PROBLEM DETAILS -
If a line in the records below holds the word "brown", copy it.

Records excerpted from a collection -
►

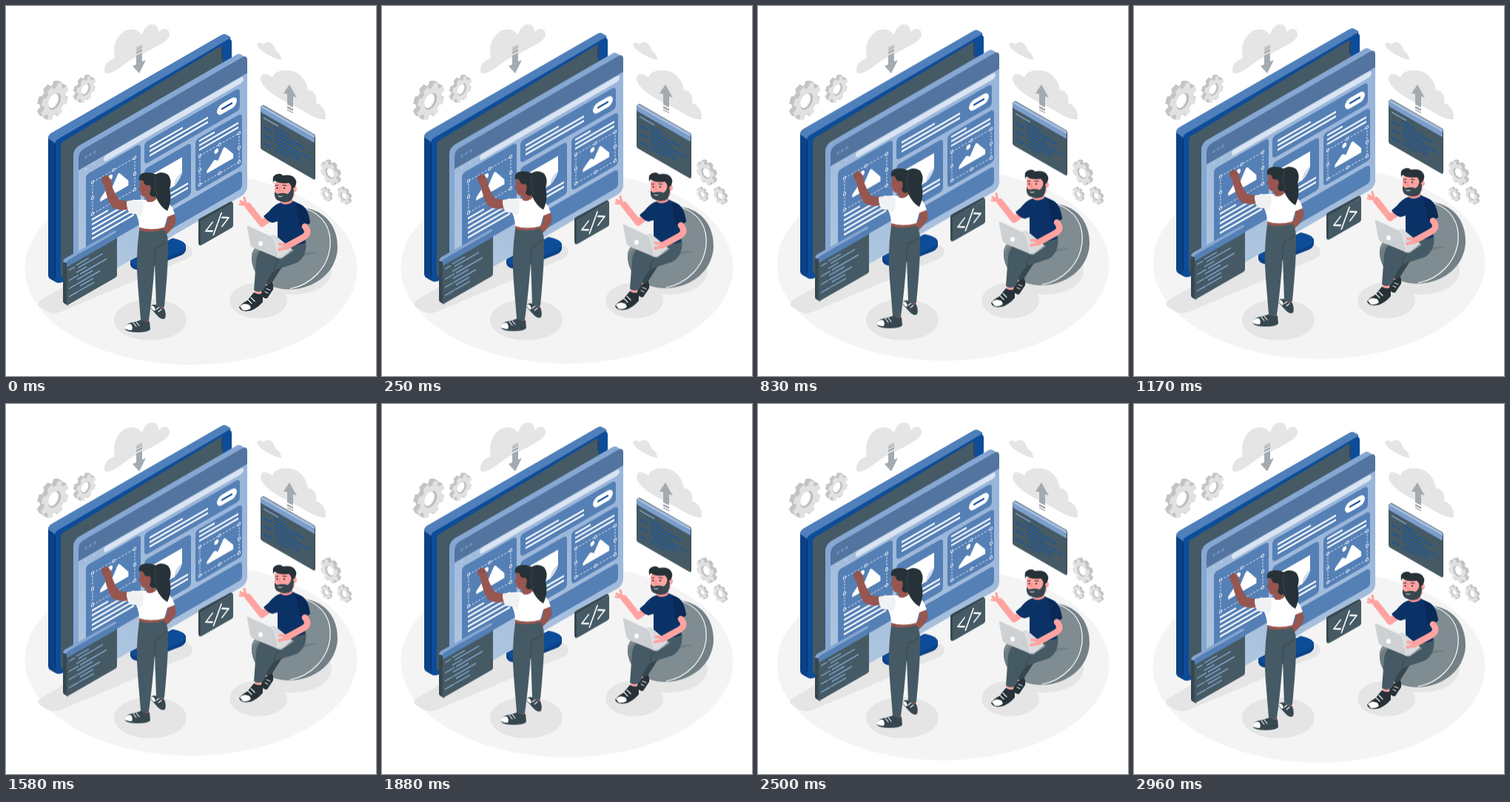
An HTML page that plays this animation: 500 by 500 pixels, repeating every 3000 ms.

```html
<!DOCTYPE html>
<html lang="en">
<head>
<meta charset="utf-8">
<title>Floating workspace</title>
<style>
  html, body { margin: 0; width: 100%; height: 100%; overflow: hidden; background: #fff; }
  svg { display: block; width: 100%; height: 100%; }
</style>
</head>
<body>
<svg id="stage" viewBox="0 0 500 500"></svg>
<script>
const C = {
  slate: '#455a64', dark: '#37474f', ink: '#263238',
  blue: '#0d4c99', deep: '#0b4186', card: '#5580b6', light: '#9ab5da', mid: '#86a7d3',
  navy: '#0b3266', brown: '#97564f', pink: '#ffa3a0', shade: '#e5e5e5'
};
const SLOPE = 0.577;

const path = (d, fill, extra = '') => `<path d="${d}" fill="${fill}" ${extra}/>`;
const line = (d, stroke, w, extra = '') =>
  `<path d="${d}" fill="none" stroke="${stroke}" stroke-width="${w}" stroke-linecap="round" stroke-linejoin="round" ${extra}/>`;
const rect = (x, y, w, h, fill, r = 0, extra = '') =>
  `<rect x="${x}" y="${y}" width="${w}" height="${h}" rx="${r}" fill="${fill}" ${extra}/>`;
const oval = (x, y, rx, ry, fill) => `<ellipse cx="${x}" cy="${y}" rx="${rx}" ry="${ry}" fill="${fill}"/>`;
// Vertical isometric plane; side -1 rises to the right, 1 falls to the right.
const plane = (x, y, side, body) => `<g transform="matrix(1 ${side * SLOPE} 0 1 ${x} ${y})">${body}</g>`;

function gear(x, y, r, side, depth) {
  const teeth = 8, step = Math.PI * 2 / teeth;
  const pts = [];
  for (let i = 0; i < teeth; i++)
    for (const [k, q] of [[-.33, .78], [-.23, 1], [.23, 1], [.33, .78]]) {
      const a = (i + k + .5) * step;
      pts.push((Math.cos(a) * r * q).toFixed(2) + ' ' + (Math.sin(a) * r * q).toFixed(2));
    }
  const face = 'M' + pts.join('L') + 'Z';
  const at = (dx, dy, body) =>
    `<g transform="matrix(.82 ${side * .47} 0 1 ${x + dx} ${y + dy})">${body}</g>`;
  let out = '';
  for (let d = depth; d > 0; d -= .5) out += at(side * d, -d * .55, path(face, '#c4c4c4'));
  out += at(0, 0, path(face, '#e1e1e1') + oval(0, 0, r * .45, r * .45, '#bfbfbf'));
  return out + at(side * depth * .35, -depth * .15, oval(0, 0, r * .36, r * .38, '#fff'));
}

function picture(x, y, w, h) {
  const px = k => (x + w * k).toFixed(1), py = k => (y + h * k).toFixed(1);
  const P = (a, b) => px(a) + ' ' + py(b);
  let out = rect(x, y, w, h, 'none', 0, 'stroke="#fff" stroke-width=".7" stroke-dasharray="2.6 1.8"');
  for (const i of [0, .5, 1]) for (const j of [0, .5, 1])
    if (i !== .5 || j !== .5)
      out += rect(x + w * i - 1.5, y + h * j - 1.5, 3, 3, C.card, 0, 'stroke="#fff" stroke-width=".7"');
  out += path(`M${P(.18, .75)}V${py(.66)}L${P(.34, .46)}Q${P(.37, .42)} ${P(.4, .46)}L${P(.46, .53)}L${P(.59, .22)}` +
    `Q${P(.62, .17)} ${P(.65, .22)}L${P(.85, .6)}V${py(.75)}Z`, '#fff');
  return out + oval(px(.42), py(.17), w * .055, w * .06, '#fff');
}

const lines = (rows, fill, h) => rows.map(([x, y, w]) => rect(x, y, w, h, fill)).join('');

function clouds() {
  return path('M134 91C130 82 138 73 147 71C142 50 156 28 173 32Q180 33 184 39C186 30 192 24 198 25C205 25 206 31 206 36C212 27 222 30 221 40C219 50 180 66 168 73C158 80 145 93 134 91Z', C.shade)
    + path('M344 99C344 91 352 90 360 97C363 84 388 84 398 94Q407 103 408 114C417 114 421 122 419 131C429 134 433 144 432 153C420 155 405 143 393 137C380 130 347 116 344 99Z', C.shade)
    + path('M339 52C341 48 346 49 348 52C352 45 362 49 364 60C369 62 372 68 372 73C364 72 341 61 339 52Z', C.shade)
    + path('M171 81L176 79V67L184 63V75L189 73L180 91ZM176 62L184 58V61L176 65ZM176 58.5L184 54.5V56.5L176 60.5ZM176 56L184 52.5V53.5L176 57Z', '#a4abb0')
    + path('M383 106L393 124L388 122V137L380 133V119L375 118ZM380 135L388 139V142L380 138ZM380 139.5L388 143.5V145L380 141Z', '#a4abb0');
}

function shadows() {
  return path('M46 398L210 302L248 325Q256 332 248 340L75 413Q66 417 56 413L46 407Q41 402 46 398Z', C.shade)
    + oval(195, 424, 49, 28, C.shade) + oval(341, 398, 39, 24, C.shade) + oval(388, 358, 52, 32, C.shade);
}

function monitor() {
  return path('M168 344L225 314Q243 319 243 324V330Q242 335 234 338L188 356Q171 359 168 350Z', C.deep)
    + path('M168 344L225 314Q243 317 243 325Q242 329 234 333L188 351Q171 353 168 345Z', C.blue)
    + path('M57 179Q57 175 61 172L290 40Q294 37 298 39L303 42V240L76 373Q71 375 67 373L60 369Q57 367 57 364Z', C.deep)
    + path('M57 179Q57 175 61 172L290 40Q294 37 298 39L304 43L71 181Q67 183 67 186Z', '#4f80bb')
    + path('M66 187Q66 183 70 180L299 46Q305 43 305 49V240L76 373Q66 377 66 367Z', C.blue)
    + path('M74 189Q74 186 76 184L289 55Q293 53 293 57V245L80 366Q74 369 74 362Z', C.slate)
    + line('M66.500 188V366M292 56V72', '#0a2f60', 1);
}

function browser() {
  let out = `<linearGradient id="glass" x1="1" y1="0" x2="0" y2="1">
    <stop offset=".3" stop-color="${C.light}"/><stop offset="1" stop-color="#b2c9e0"/></linearGradient>`;
  for (let d = 7; d > 0; d--) out += rect(-d, -5 - d * 1.14, 228, 187, C.mid, 8);
  out += rect(0, -5, 228, 187, 'url(#glass)', 8)
    + path('M0 20V3Q0 -5 8 -5H220Q228 -5 228 3V20Z', '#52749f')
    + rect(34, 21, 189, 8, '#dae4f2', 4);
  for (const x of [10, 16, 22]) out += oval(x, 8, 2, 2.1, '#6d8fbd');
  for (const x of [10, 21]) out += oval(x, 24, 1, 1, '#d0deef');
  for (const [x, y, w, h] of [[10, 32, 74, 109], [89, 34, 129, 30], [89, 70, 63, 71], [158, 70, 63, 71], [89, 147, 132, 25]])
    out += rect(x, y, w, h, C.card, 5);
  out += picture(19, 47, 57, 43) + picture(164, 95, 53, 39)
    + lines([
      [18, 96, 22], [18, 102.5, 57], [18, 109, 57], [18, 115.5, 57], [18, 122, 57],
      [96, 42.5, 45], [96, 48.5, 79], [96, 54.5, 79],
      [100, 122, 48], [100, 128, 48],
      [163, 73.5, 21], [163, 79.5, 53], [163, 85.5, 53]
    ], '#fff', 2.4)
    + rect(187, 42, 27, 14, '#fff', 7) + rect(193, 47.8, 15, 2.4, C.blue, 1)
    + path('M100 83H140V104Q131 104 130 116H100Z', '#fff')
    + path('M140 104Q132 103 130 116Q138 111 140 104Z', '#d3dfed');
  return plane(98, 202, -1, out);
}

function leftCode() {
  return path('M77 346L148 305L151 307L84 350V405L79 402Q77 401 77 399Z', C.dark)
    + path('M77 346Q77 343 80 341L146 304Q149 303 150 306L82 347Z', '#84a5d2')
    + plane(82, 345, -1,
      rect(0, 0, 68, 60, C.slate, 2) + rect(0, 0, 68, 8, C.card, 2)
      + lines([[13, 12, 17], [3, 13, 8], [16, 17, 33], [13, 22, 14], [3, 27, 13], [18, 27, 36], [14, 32, 21],
        [3, 38, 10], [14, 38, 31], [18, 43, 18], [3, 49, 12], [16, 49, 21]], C.mid, 1.6));
}

function rightCode() {
  return path('M344 139V136L348 134L416 173Q418 174 418 177V233L416 235L412 180Z', C.dark)
    + path('M344 138Q344 135 348 135L415 173Q418 175 417 179Z', '#a3bcde')
    + plane(344, 137, 1,
      rect(0, 0, 73, 56, C.slate, 2) + rect(0, 0, 73, 6, '#7b9ecd', 2)
      + lines([[4, 11, 20]], '#8eabd3', 1.5)
      + lines([[18, 15, 18], [19, 20, 40], [4, 23, 11], [18, 25, 27], [18, 30, 49], [4, 34, 10],
        [18, 35, 36], [23, 40, 31], [4, 45, 11], [18, 45, 20]], '#1556a8', 1.6));
}

function tagPanel() {
  return path('M260 290Q260 288 262 287L304 264L307 266L263 292V324L261 323Q260 322 260 320Z', C.dark)
    + plane(263, 291, -1, rect(0, 0, 44, 33, C.slate, 2)
      + line('M16 10.5L7 17L16 22.5M28 5L17.500 28M29 11.5L38 17L29 23.5', '#fff', 2));
}

function woman() {
  const shoe = (d, white, laces) => path(d, C.dark) + path(white, '#fff') + line(laces, '#fff', 1.1);
  return path('M205 399H214L213 412H205ZM182 421H193V432H182Z', C.brown)
    + shoe('M197 404Q205 402 208 408L214 409Q217 417 215 422Q211 425 205 419L196 409Z',
      'M196 406L198 405Q201 406 202 411L200 412Q196 409 196 406Z', 'M203 410L207 407M206 413L210 410')
    + shoe('M161 433Q164 428 174 427L183 424Q190 429 194 426L195 437Q192 441 178 441Q164 441 161 437Z',
      'M161 433Q164 429 169 430Q172 434 170 438Q164 438 161 436Z', 'M172 428L176 433M176 427L180 432')
    + path('M221 271Q232 284 229 294Q224 303 214 311L211 304Q220 294 218 283Z', C.brown)
    + path('M180 296H215V308H180Z', C.brown)
    + path('M180 303Q197 308 214 302Q220 309 219 328Q219 355 214 406Q208 409 203 405L201 346Q198 390 193 425Q187 428 182 424L178 375Q175 338 180 303Z', C.slate)
    + line('M201 348Q200 337 203 326Q212 325 216 318', C.dark, 1)
    + path('M167 264L153 262Q147 254 143 243Q143 234 138 230Q133 227 130 232Q128 238 133 243Q137 263 143 271Q150 277 167 275Z', C.brown)
    + line('M130 236L131 232M133 235V230M137 236V231', '#804640', .7)
    + path('M163 264Q174 261 188 262L204 260Q219 262 225 273L228 281L218 285L214 299Q196 304 180 299Q180 291 176 281L167 280Q163 273 163 264Z', '#fff')
    + path('M163 264Q172 262 185 264Q188 274 182 285L176 281L167 280Q163 273 163 264Z', '#f0f1f2')
    + path('M183 232Q180 240 181 244L179 248L182 250Q181 258 189 258L190 264Q197 267 203 261L206 238Z', C.brown)
    + path('M180 236Q178 226 189 225Q203 224 208 234L206 254Q198 262 194 254Q197 248 194 242Q187 244 186 237Q184 234 180 236Z', C.ink)
    + oval(193, 246, 2.6, 3.6, C.brown)
    + path('M199 230Q209 221 219 228Q225 236 221 247Q225 263 218 277Q209 272 203 259Q195 245 199 230Z', C.ink)
    + line('M203 231Q199 244 205 257', '#3e4c53', .8);
}

function beanbag() {
  return path('M404 273C433 277 449 300 448 328C446 360 418 382 384 383C354 383 333 366 332 341C331 326 345 316 370 312L396 287Z', '#738086')
    + path('M402 274C428 281 440 301 438 325C435 354 412 377 383 382C354 382 333 365 332 341C331 326 345 316 370 312Z', '#7f8c91')
    + path('M332 341Q334 333 345 328L394 336Q410 331 421 334Q389 337 364 362L359 378Q333 366 332 341Z', '#6f7c82')
    + line('M405 274C429 282 440 301 438 325C435 354 412 377 384 382', '#fff', 1.2);
}

function man() {
  return path('M348 368H359V383H348ZM336 379H348V394H336Z', C.pink)
    + path('M347 378Q351 381 358 371Q362 376 361 383L353 395Q347 396 345 389Z', C.ink)
    + line('M352 382L357 384M350 386L354 388', '#fff', 1)
    + path('M335 387Q341 391 347 388L347 400Q338 410 329 412Q317 414 315 407Q318 402 326 398Z', C.ink)
    + path('M316 406Q321 400 329 404L331 408Q327 412 320 411Z', '#fff')
    + line('M327 397L332 402M331 394L336 399', '#fff', 1.2)
    + path('M354 335L348 374Q355 379 360 373L376 348Z', C.dark)
    + path('M405 315L364 316Q340 327 338 344L335 384Q343 389 349 383Q353 367 363 357L393 347Q408 338 405 315Z', C.slate)
    + line('M363 356Q360 346 379 335', C.dark, 1)
    + line('M364 280Q356 287 346 294L327 270', C.pink, 9)
    + line('M329 274L323 267L317 264M324 268L322 259M325 269L316 268', C.pink, 3.2)
    + path('M370 266Q363 268 355 278L348 284Q353 291 360 293L367 291L367 321Q386 327 404 320L403 298L411 293Q409 273 398 268L387 263Z', C.navy)
    + path('M391 267Q406 268 411 293Q404 299 396 296Q395 278 391 267Z', '#092957')
    + path('M351 311L363 309L387 329L372 341L360 333Z', '#d9dcde')
    + line('M388 330L372 341L365 339', '#a6aeb3', 1.4)
    + line('M404 298Q412 307 401 313L379 325', C.pink, 8.5)
    + line('M380 323L370 322M378 327L369 329', C.pink, 4)
    + path('M328 297L358 311Q362 313 363 317L369 341L335 327Q331 325 330 321L326 300Q325 296 328 297Z', '#cdd1d4')
    + line('M328 297L358 311Q362 313 363 317L369 341', '#eceeef', 1)
    + oval(344, 321, 3, 3.3, '#fff')
    + path('M371 255H387V265Q379 271 371 266Z', '#f28f8f')
    + path('M363 239Q373 232 388 239L390 256Q385 264 373 263Q363 261 363 251Z', C.pink)
    + oval(389, 247, 4, 5, C.pink)
    + path('M363 251Q366 255 370 253Q376 252 380 254Q385 252 386 243L389 249Q389 261 383 264Q374 267 366 262Q362 258 363 251Z', C.dark)
    + path('M361 239Q359 228 367 227Q372 226 374 229Q387 227 391 234Q394 239 390 245L386 248Q386 242 382 239Q370 241 363 236Z', C.ink)
    + oval(366.5, 246, 1, 1.3, C.ink) + oval(376, 246, 1, 1.3, C.ink)
    + line('M364.5 242.5L368 242M374 242L379 242.5', C.ink, 1.1)
    + line('M370 245L369 250L372 250', '#f08683', .9)
    + line('M368 257Q370 258 373 257', '#fff', .9);
}

const stage = document.getElementById('stage');
stage.innerHTML =
  `<g class="float">${oval(250, 355, 224.5, 130, '#f4f4f4')}</g>`
  + clouds()
  + gear(66, 129, 23, -1, 5.5) + gear(108, 113, 16.5, -1, 4)
  + gear(437, 226, 15, 1, 4) + gear(432, 255, 8.5, 1, 2.5) + gear(456, 257, 10.5, 1, 3)
  + shadows()
  + `<g class="float">${monitor()}${browser()}${leftCode()}${rightCode()}${tagPanel()}${woman()}${beanbag()}${man()}</g>`;

for (const el of document.querySelectorAll('.float'))
  el.animate(
    [0, -10, 0].map(y => ({ transform: `translate(0px, ${y}px)` })),
    { duration: 3000, iterations: Infinity, easing: 'linear' }
  );
</script>
</body>
</html>
```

◄

TASK OUTPUT -
  navy: '#0b3266', brown: '#97564f', pink: '#ffa3a0', shade: '#e5e5e5'
  return path('M205 399H214L213 412H205ZM182 421H193V432H182Z', C.brown)
    + path('M221 271Q232 284 229 294Q224 303 214 311L211 304Q220 294 218 283Z', C.brown)
    + path('M180 296H215V308H180Z', C.brown)
    + path('M167 264L153 262Q147 254 143 243Q143 234 138 230Q133 227 130 232Q128 238 133 243Q137 263 143 271Q150 277 167 275Z', C.brown)
    + path('M183 232Q180 240 181 244L179 248L182 250Q181 258 189 258L190 264Q197 267 203 261L206 238Z', C.brown)
    + oval(193, 246, 2.6, 3.6, C.brown)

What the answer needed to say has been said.